> _PROMPT_
Copy each line below in which the string "bubble" appears.

> _DATA SUPPLIED_
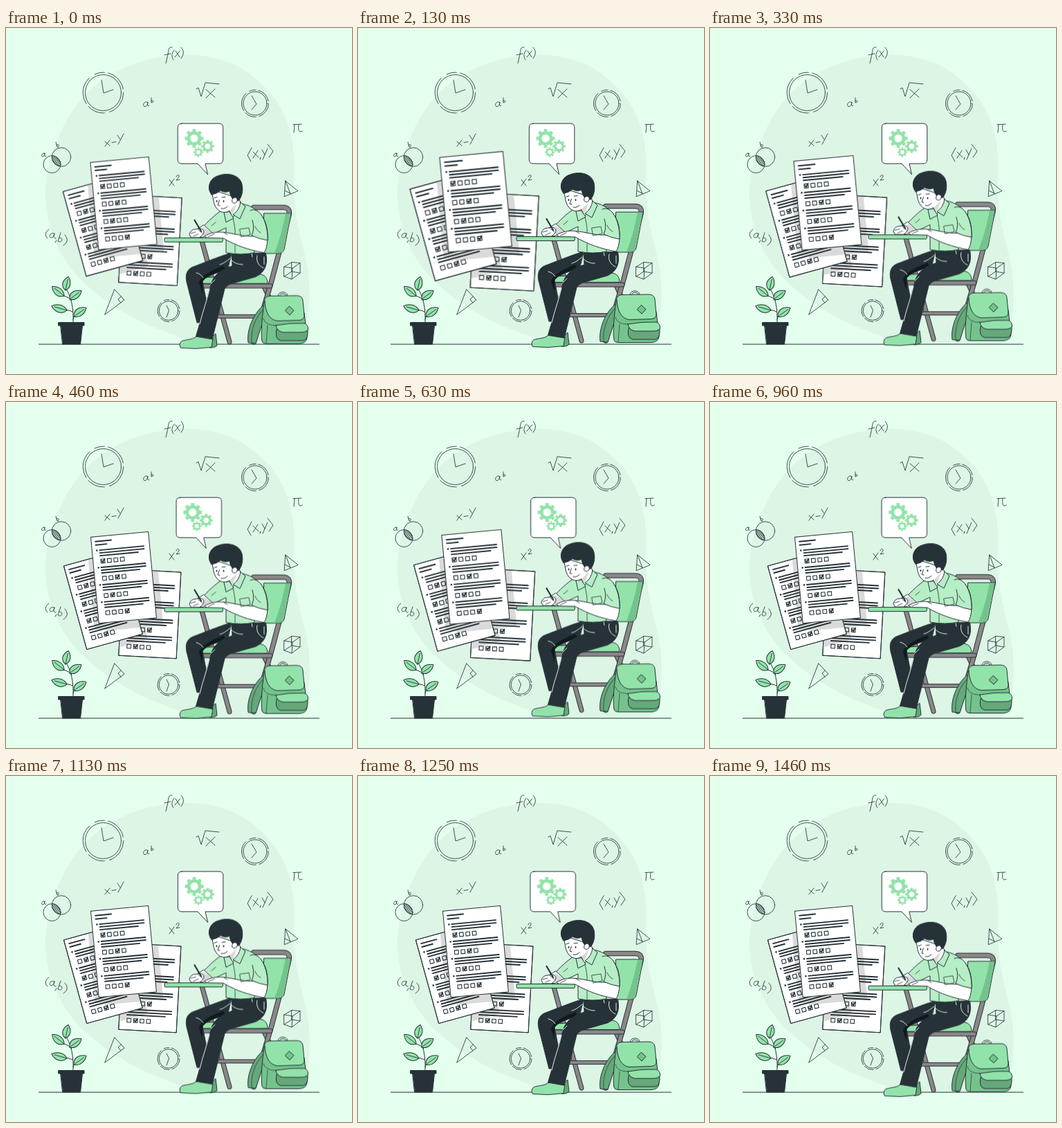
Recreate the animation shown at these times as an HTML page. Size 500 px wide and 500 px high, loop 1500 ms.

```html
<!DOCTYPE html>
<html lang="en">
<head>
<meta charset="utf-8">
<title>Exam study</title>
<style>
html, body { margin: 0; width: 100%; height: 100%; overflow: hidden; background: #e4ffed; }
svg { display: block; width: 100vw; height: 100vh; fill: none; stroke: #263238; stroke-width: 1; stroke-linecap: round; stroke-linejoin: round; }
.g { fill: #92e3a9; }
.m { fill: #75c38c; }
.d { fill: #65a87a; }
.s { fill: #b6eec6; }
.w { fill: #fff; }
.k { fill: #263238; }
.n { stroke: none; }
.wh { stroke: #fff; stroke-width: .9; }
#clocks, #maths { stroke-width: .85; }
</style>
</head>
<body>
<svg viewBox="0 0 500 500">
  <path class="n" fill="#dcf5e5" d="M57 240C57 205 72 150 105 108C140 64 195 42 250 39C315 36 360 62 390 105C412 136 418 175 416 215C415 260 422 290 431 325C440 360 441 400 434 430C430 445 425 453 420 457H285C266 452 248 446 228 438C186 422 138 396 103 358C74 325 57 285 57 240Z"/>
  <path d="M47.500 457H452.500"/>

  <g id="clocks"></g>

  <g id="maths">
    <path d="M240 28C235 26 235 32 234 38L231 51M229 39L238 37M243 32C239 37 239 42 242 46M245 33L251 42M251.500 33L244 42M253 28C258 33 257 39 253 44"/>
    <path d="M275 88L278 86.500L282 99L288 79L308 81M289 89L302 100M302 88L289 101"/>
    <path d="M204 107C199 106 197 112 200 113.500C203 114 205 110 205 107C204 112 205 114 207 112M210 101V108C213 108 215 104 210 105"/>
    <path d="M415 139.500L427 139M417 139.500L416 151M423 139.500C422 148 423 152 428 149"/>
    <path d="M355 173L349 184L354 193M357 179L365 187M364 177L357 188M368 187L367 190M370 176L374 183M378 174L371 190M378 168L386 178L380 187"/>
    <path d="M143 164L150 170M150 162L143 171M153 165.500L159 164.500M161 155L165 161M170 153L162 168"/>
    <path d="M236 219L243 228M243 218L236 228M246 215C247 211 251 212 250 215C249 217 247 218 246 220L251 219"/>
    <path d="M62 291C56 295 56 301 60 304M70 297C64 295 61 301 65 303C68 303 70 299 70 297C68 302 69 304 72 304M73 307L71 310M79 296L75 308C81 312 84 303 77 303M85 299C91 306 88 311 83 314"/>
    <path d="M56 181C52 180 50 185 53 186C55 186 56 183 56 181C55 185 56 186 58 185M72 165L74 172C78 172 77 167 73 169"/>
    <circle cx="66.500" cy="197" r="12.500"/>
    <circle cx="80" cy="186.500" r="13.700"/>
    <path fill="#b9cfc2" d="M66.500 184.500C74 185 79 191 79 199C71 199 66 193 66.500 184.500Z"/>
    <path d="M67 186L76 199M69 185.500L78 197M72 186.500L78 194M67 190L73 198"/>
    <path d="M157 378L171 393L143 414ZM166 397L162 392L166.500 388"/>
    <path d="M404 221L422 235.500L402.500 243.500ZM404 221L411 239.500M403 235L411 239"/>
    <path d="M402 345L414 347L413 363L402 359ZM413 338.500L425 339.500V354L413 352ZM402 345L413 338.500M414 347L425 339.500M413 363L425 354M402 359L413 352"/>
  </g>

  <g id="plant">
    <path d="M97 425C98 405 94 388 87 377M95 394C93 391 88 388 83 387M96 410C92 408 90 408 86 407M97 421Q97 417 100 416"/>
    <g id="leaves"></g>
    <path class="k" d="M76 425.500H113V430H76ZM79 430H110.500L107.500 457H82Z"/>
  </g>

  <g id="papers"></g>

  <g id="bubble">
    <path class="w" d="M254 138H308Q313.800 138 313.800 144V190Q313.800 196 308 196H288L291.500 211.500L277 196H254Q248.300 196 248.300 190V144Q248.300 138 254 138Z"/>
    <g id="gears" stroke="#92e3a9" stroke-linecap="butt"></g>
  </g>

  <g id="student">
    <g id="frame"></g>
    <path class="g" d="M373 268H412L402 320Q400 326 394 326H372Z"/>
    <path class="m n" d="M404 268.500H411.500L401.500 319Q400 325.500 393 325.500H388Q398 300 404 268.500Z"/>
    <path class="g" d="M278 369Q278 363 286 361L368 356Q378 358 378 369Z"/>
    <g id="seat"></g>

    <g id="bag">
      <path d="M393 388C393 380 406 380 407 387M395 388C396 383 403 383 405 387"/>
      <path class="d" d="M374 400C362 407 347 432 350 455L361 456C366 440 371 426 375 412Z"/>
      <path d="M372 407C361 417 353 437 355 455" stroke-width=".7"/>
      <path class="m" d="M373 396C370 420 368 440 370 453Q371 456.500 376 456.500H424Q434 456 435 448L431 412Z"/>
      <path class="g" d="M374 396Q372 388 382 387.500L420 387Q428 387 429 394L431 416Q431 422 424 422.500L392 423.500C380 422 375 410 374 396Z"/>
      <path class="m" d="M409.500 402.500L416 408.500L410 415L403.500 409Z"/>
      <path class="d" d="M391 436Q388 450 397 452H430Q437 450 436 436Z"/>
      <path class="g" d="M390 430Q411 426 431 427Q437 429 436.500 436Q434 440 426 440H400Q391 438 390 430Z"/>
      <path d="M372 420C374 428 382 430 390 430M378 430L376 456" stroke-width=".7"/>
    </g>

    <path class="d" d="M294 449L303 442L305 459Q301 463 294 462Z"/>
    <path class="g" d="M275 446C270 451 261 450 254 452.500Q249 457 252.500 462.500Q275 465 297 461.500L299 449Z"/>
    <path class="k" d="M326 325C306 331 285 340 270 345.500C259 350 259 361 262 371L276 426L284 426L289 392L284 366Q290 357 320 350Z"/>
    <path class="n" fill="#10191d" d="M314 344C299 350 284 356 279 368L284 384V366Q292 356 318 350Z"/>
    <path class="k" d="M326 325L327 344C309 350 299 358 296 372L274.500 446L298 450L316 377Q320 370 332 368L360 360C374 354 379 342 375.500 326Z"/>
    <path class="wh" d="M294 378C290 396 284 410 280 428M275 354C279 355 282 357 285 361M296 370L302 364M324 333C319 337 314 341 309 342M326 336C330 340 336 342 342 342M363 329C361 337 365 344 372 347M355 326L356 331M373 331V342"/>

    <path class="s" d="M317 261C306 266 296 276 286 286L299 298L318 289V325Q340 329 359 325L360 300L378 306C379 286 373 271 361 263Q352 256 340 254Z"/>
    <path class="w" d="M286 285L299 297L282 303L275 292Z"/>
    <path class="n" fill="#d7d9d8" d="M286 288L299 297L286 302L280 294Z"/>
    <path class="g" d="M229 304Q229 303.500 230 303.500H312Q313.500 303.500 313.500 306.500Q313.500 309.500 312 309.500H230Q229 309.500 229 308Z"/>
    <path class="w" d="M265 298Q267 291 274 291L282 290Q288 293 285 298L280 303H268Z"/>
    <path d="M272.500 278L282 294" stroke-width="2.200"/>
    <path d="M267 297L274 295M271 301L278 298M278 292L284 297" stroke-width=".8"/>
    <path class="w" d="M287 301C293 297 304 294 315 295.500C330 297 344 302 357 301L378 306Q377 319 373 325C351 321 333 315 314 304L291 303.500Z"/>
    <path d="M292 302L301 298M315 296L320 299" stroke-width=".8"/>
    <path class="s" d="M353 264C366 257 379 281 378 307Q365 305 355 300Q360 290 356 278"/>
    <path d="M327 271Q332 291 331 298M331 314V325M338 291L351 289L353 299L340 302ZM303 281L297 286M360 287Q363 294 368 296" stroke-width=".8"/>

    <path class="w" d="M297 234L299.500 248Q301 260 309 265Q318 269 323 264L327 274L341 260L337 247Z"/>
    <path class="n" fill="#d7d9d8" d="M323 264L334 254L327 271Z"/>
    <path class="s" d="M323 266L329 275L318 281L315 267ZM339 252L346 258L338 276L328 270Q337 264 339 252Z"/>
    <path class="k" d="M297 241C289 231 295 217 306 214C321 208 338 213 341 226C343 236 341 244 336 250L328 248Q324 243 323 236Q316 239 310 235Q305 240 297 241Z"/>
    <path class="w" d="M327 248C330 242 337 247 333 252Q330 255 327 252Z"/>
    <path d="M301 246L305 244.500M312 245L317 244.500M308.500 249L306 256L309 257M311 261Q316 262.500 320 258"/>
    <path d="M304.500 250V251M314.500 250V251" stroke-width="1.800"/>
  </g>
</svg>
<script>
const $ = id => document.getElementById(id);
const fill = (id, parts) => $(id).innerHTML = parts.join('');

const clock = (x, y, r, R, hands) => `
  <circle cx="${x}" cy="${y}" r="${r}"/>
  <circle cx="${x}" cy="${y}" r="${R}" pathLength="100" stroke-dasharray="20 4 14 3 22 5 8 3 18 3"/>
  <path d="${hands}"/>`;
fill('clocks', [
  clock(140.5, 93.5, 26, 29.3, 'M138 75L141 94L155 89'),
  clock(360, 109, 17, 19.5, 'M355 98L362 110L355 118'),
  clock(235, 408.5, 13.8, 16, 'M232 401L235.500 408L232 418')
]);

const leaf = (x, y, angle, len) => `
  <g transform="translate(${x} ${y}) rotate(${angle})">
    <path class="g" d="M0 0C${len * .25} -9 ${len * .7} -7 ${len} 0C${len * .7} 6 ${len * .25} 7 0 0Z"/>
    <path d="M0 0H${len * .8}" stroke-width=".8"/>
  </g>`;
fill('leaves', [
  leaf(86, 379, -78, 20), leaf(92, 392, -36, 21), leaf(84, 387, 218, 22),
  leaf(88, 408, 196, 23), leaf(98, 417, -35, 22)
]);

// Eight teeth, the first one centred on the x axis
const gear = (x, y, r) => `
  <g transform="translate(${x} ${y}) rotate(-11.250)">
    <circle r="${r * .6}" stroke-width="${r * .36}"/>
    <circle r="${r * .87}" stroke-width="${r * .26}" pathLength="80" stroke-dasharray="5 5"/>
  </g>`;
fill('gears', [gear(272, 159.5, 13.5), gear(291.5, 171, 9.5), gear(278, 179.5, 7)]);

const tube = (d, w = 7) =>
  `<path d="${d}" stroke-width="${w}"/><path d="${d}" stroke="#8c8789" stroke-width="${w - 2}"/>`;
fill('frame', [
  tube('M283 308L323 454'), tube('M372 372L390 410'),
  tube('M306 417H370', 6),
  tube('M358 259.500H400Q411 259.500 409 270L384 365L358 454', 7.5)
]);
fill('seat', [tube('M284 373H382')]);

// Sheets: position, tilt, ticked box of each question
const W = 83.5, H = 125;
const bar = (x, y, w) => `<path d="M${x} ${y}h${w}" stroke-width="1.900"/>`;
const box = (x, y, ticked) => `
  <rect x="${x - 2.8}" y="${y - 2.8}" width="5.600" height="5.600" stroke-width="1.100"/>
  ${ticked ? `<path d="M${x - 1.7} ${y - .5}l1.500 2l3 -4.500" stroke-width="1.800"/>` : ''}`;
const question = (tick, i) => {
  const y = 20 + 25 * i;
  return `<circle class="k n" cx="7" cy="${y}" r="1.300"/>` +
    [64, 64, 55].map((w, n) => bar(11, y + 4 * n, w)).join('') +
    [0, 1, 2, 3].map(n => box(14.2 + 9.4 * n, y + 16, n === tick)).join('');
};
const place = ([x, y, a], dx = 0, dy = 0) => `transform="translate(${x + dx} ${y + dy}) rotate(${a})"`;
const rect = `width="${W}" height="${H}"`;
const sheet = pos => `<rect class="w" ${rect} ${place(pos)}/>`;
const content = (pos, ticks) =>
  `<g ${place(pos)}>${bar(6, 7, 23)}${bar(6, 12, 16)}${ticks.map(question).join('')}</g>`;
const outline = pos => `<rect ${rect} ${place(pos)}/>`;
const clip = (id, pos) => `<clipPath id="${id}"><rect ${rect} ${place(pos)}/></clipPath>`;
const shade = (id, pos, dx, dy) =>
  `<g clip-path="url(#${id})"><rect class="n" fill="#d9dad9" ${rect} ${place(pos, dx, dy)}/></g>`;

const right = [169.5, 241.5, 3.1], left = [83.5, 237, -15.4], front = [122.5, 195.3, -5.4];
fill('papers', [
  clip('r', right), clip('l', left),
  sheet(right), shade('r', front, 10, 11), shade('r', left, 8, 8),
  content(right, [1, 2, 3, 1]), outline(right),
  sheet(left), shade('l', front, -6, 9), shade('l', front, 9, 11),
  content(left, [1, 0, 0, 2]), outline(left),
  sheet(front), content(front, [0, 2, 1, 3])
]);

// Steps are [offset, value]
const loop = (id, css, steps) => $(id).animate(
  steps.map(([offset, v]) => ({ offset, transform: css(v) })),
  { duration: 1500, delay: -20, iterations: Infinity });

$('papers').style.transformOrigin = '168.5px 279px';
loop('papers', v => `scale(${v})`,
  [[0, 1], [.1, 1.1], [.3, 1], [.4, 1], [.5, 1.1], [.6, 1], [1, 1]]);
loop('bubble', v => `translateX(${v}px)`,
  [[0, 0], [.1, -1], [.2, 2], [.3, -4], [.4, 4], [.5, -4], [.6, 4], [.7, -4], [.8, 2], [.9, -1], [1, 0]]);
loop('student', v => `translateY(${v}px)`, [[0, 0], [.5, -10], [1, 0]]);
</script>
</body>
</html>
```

> _TASK SOLUTION_
  <g id="bubble">
loop('bubble', v => `translateX(${v}px)`,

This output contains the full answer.